Trying to help on choosing the master clock frequencies, and hence the maximum sampling rate supported by Audial USB DACs, an S4 DAC page has been recently updated with graphs that show the bit clock performance separately for 11.2896 and 22.5792 MHz master clocks.


11.2896 MHz:


22.5792 MHz:


So, the skirt looks more narrow with 11.2896 MHz. Eldam could be right on spot here: 

I hope this will indeed help rather than confuse. To sum it up, the best sound I heard was from 352.8 / 384 kHz recordings. On the other hand, I remain to prefer the lowest possible master clock frequencies. Mind you, an 11.2896 / 12.288 MHz master clocks still yield up to 192 kHz compatibility.

Interesting measurments Pedja. Could you tell what measure instrument do you use, so if these are the results from a specialized standalone spectrum analyzer or can be done on some other device?

I assume these are the measurments taken of the BCK with 44.1 sampling. Interesting would be to see how changes the spectrum just on the clock output and after passing the multiplexer vs the master clock frequency. Do you know why deltaF on both measurments is written the same?

I just realized I havent been logged in, so only want to sign by myself the previous post 🙂

As I see editing posts doesnt seem to work.. have to write another post -

Last question came to my mind - dont we want to measure Latch rather than BCK?

The DEM reclocking has an important part also in the hearing result. I don't like it after having tried on the AYAII 2014. But the further layouts since the DS edition are better on that point. In the case of AYA 2014 I had to use a uf-l wire (so screened) between the resistor and the active part of the DEM circuit to try to stay close to the behavior of a pcb trace. I believe one should try with and without the DEM reclocking circuit in order to know what they like best. I don't know if that experience is good for the AYA above the 2014 edition as I only have the 2014 pcb.

It is because the latch could be more important that the Bck only for the PCM dac chips ? I don't know, I'm just happy with no DEM reclocking as I have a clean simultaenous feeding signal for the TDA1541A. For me the DEM given too much boomy bass and less tight. Surely others devices around the AYA also are dictating their behavior in my subjectiv testimonial.

Regards, Eldam


It is Rohde & Schwarz scope. Once R&S merged with Hameg they took over the scope production too, and their HMO series (now replaced with RTB2000) introduced great low noise A/D front end and respectable FFT, thus making a great spectrum analyzer as well. Not on a par with the latest dedicated phase noise analyzers, but a very versatile tool for sure.

Yes, the fS was 44.1 kHz. A Δf is a resolution in the frequency domain.

I showed a bit clock since earlier published graphs were a bit clock, so I believe this is easier to compare. A word clock / latch spectrum analysis is not more indicative here anyhow.

As for post editing, it is possible during the first 30 minutes only.

I see, in this context measuring the latch is less meaningful.
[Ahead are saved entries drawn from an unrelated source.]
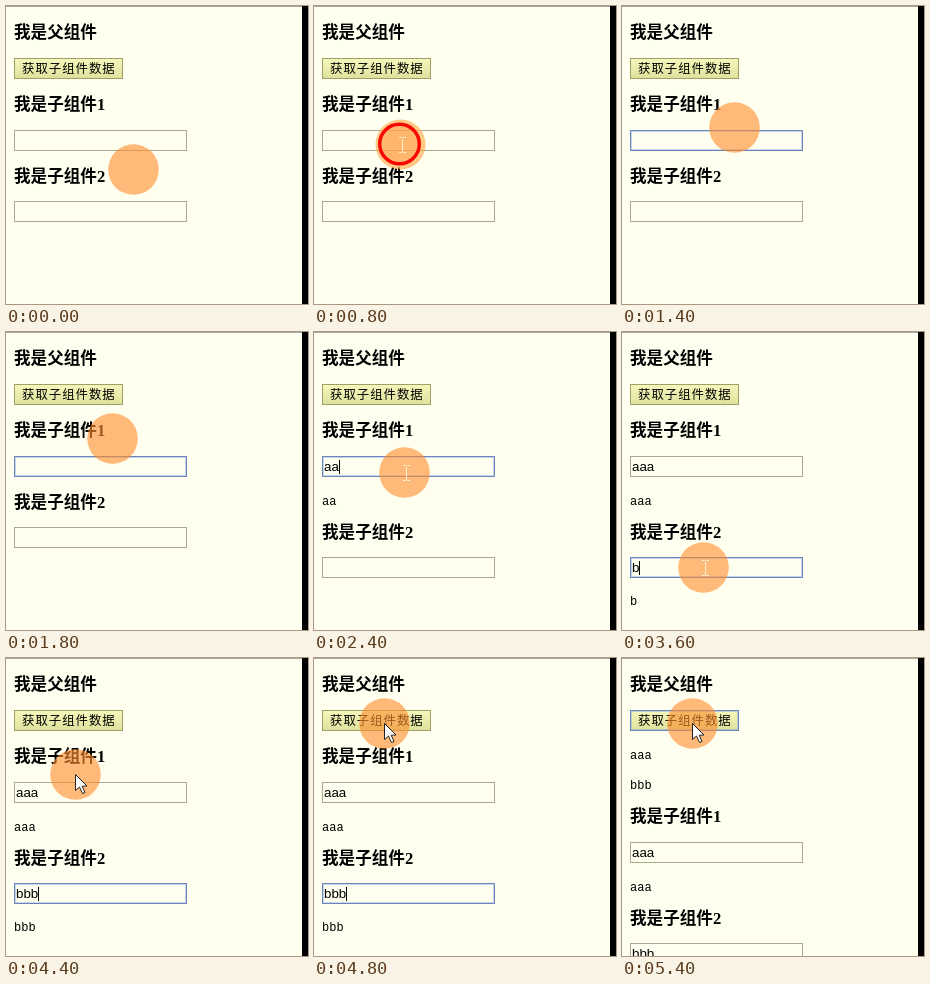
An HTML page with a canvas that plays this animation: 302x298 px, repeating every 5.6 s.

```html
<!DOCTYPE html>
<html lang="zh-CN">
<head>
<meta charset="utf-8">
<title>父子组件</title>
<style>
html, body { margin: 0; width: 100%; height: 100%; overflow: hidden; background: #fffff0; }
canvas { display: block; }
</style>
</head>
<body>
<canvas id="stage" width="302" height="298"></canvas>
<script>
const ctx = document.getElementById('stage').getContext('2d');
const LOOP = 5600, STEP = 200;
const PAPER = '#fffff0', INK = '#000';
const CJK = '"Noto Sans CJK SC", "Noto Sans CJK", "Noto Sans CJK JP", sans-serif';
const HEAD = 'bold 16.6px "Liberation Serif", ' + CJK;
const LABEL = '12.4px ' + CJK;
const FIELD = '13.33px "Liberation Sans", Arial, sans-serif';
const NOTE = '12px "Liberation Mono", monospace';

// pointer stops: time, x, y
const path = [
  [0, 127, 163], [600, 86, 138], [1000, 86, 138],
  [1400, 112, 121], [1800, 106, 106], [2200, 90, 140], [2600, 90, 140],
  [3000, 81, 235], [4000, 81, 235], [4400, 69, 116], [4800, 70, 65], [5600, 70, 65]
];
const clicks = [800, 3000, 5000];
const first = [2200, 2400, 2600];
const second = [3600, 3800, 4000];

function pointer(t) {
  let i = 0;
  while (i < path.length - 2 && path[i + 1][0] <= t) i++;
  const [t0, x0, y0] = path[i], [t1, x1, y1] = path[i + 1];
  const u = (t - t0) / (t1 - t0);
  return [Math.round(x0 + (x1 - x0) * u), Math.round(y0 + (y1 - y0) * u)];
}

const typed = (char, times, t) => char.repeat(times.filter(s => s <= t).length);

function rect(x, y, w, h, color) {
  ctx.fillStyle = color;
  ctx.fillRect(x, y, w, h);
}

function text(str, x, y, font, spacing = 0) {
  ctx.font = font;
  ctx.letterSpacing = spacing + 'px';
  ctx.fillStyle = INK;
  ctx.fillText(str, x, y);
}

function frame(x, y, w, h, color) {
  ctx.strokeStyle = color;
  ctx.lineWidth = 1;
  ctx.strokeRect(x + .5, y + .5, w - 1, h - 1);
}

function focusRing(x, y, w, h) {
  frame(x, y, w, h, '#6d84bd');
  frame(x + 1, y + 1, w - 2, h - 2, 'rgba(130,165,225,.45)');
}

function button(focused) {
  const g = ctx.createLinearGradient(0, 52, 0, 73);
  g.addColorStop(0, '#f7f8bc');
  g.addColorStop(1, '#dde09c');
  rect(8, 52, 109, 21, g);
  if (focused) focusRing(8, 52, 109, 21);
  else frame(8, 52, 109, 21, '#a0a066');
  text('获取子组件数据', 16, 67, LABEL, 1);
}

function input(y, value, focused, caret) {
  rect(8, y, 173, 21, PAPER);
  if (focused) focusRing(8, y, 173, 21);
  else frame(8, y, 173, 21, '#aaaa90');
  text(value, 10, y + 15, FIELD);
  if (caret) rect(Math.round(10 + ctx.measureText(value).width), y + 4, 1, 14, INK);
}

function disc(x, y, r, color) {
  ctx.fillStyle = color;
  ctx.beginPath();
  ctx.arc(x + .5, y + .5, r, 0, 7);
  ctx.fill();
}

function beam(x, y) {
  const c = 'rgba(255,248,225,.85)';
  rect(x, y - 6, 1, 13, c);
  for (const v of [y - 8, y + 7]) {
    rect(x - 3, v, 3, 1, c);
    rect(x + 1, v, 3, 1, c);
  }
}

function arrow(x, y) {
  const p = [[0, 0], [0, 16], [4, 12.5], [7, 19], [9.5, 18], [6.7, 11.7], [11.5, 11.5]];
  ctx.beginPath();
  for (const [dx, dy] of p) ctx.lineTo(x + dx + .5, y + dy + .5);
  ctx.closePath();
  ctx.fillStyle = '#fff';
  ctx.fill();
  ctx.strokeStyle = '#222';
  ctx.lineWidth = 1;
  ctx.stroke();
}

function cursor(t) {
  const [x, y] = pointer(t);
  if (clicks.includes(t)) {
    disc(x, y, 25, 'rgba(255,165,60,.6)');
    disc(x, y, 19, 'rgba(255,150,70,.35)');
    ctx.beginPath();
    ctx.arc(x - .5, y, 19.8, 0, 7);
    ctx.strokeStyle = '#f80600';
    ctx.lineWidth = 3.4;
    ctx.stroke();
  } else {
    disc(x, y, 25.3, 'rgba(255,143,48,.62)');
  }
  if (t >= 4200) arrow(x, y);
  else if ((t >= 600 && t <= 1000) || (t >= 2200 && t <= 2600)
    || (t >= 3000 && t <= 4000)) beam(x + 2, y + 1);
}

function draw(t) {
  const a = typed('a', first, t), b = typed('b', second, t);
  const shown = t >= 5200;
  const focus = t < 1000 ? 0 : t < 3000 ? 1 : t < 5000 ? 2 : 3;

  rect(0, 0, 302, 298, PAPER);
  text('我是父组件', 8, 32, HEAD);
  button(focus === 3);
  let y = 104;
  if (shown) {
    text(a, 8, 101, NOTE);
    text(b, 8, 131, NOTE);
    y += 60;
  }
  text('我是子组件1', 8, y, HEAD);
  input(y + 20, a, focus === 1, focus === 1 && t >= 2000);
  if (a) {
    text(a, 8, y + 69, NOTE);
    y += 30;
  }
  y += 72;
  text('我是子组件2', 8, y, HEAD);
  input(y + 19, b, focus === 2, focus === 2 && t >= 3200);
  if (b) text(b, 8, y + 67, NOTE);

  cursor(t);
  rect(0, 0, 296, 1, '#aaaaa4');
  rect(296, 0, 6, 298, '#000');
}

const start = performance.now();
function tick() {
  const t = (performance.now() - start) % LOOP;
  draw(Math.floor(t / STEP) * STEP);
  requestAnimationFrame(tick);
}
tick();
</script>
</body>
</html>
```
But probably we can also deduce that the higher the clock noise the higher the jitter of the latch?

I guess the spectrum of the BCK in some way also influence the analogue output. As I learned already its _not_ that the digital inputs have nothing to the analog output and it is not only the jitter thing, in such complicated mixed signal devices as DACs..

@Eldam: The latch on TDA in simultaneous mode is the same important and have the same role as in the PCM/AD - the moment of latching the sample on the analogue output. The BCK is used only for shifting in the samples to the registers, and if you use the internal DEM, also ( but indirectly) for the clocking of the DEM. For your try my recommendation is to switch to dem reclocking with 4x Dem ratio. Maybe you will like it better (like me). The typical cap dem is resulting in dem freq about 174-200khz (4x). And in the standard application on the aya, with dem reclocking, with the usb input you have 88khz (2x).


I guess you are referring to that the output of TDA1541A working in simultaneous data mode is triggered by the LE, and not by the BCK. In the AYA 4 and in the S4 the LE and BCK performance is however tightly related, since they both are reclocked by the same flip-flop, which is clocked by the same master clock.

However, if I published LE performance, it would take some math to scale the performance of 44.1 kHz LE of USB stage, and 2.8224 MHz clock of S/PDIF stage.

And sure, by the principles of the same very math, the TD1541A output performance is directly related to the performance of the clock it uses for conversion.

And yes, in my experience it worth to reclock all the lines going to TDA, not only the clock that triggers its output. I am not sure if we have a convincing explanation for this yet.

Hi Pedia, Yes that was my point. Yeah, I know the architecture of the whole isolator/reclocker and I like it very much - I had to investigate it in details to be able to test things like stopped clock and applying on board both slower and faster clock to switch beside the selection from the xmos.

Like the rest of the aya the isolator/reclocker module is a great place for diy experimemts. Now my worry is if passing the clocks via multiplexer (vhc, but in general not a clock dedicated fanout) doesnt introduce more noise/jitter, especially for higher frequency clock. Might be thats why powering the digital modules from battery makes so big difference (in the same time just being cleaner power source for the clock).

In the following days/weeks I'm going to test the external programmable clock (so at the end without the need of muxes), also in few weeks I will hopefully have in my hands a 16GS scope with dedicated jitter analysis (said to about 5ps - maybe still not enough :)), so I will definitely share my results of my experiments (If there will be any 🙂 ).

and Pedja, one question to you, here a good place for it - have you tried the simultaneous mode with the LE going up for the last halfperiod of the last clock in 16 bit frame? - like it is shown in the TDA1541A datasheet? Not especially on 352, but on any samplerate in general. Then it would need 2x slower clock for any samplerate. Didn't you like it, or it didn't worked or just found 32bit frame easier to implement?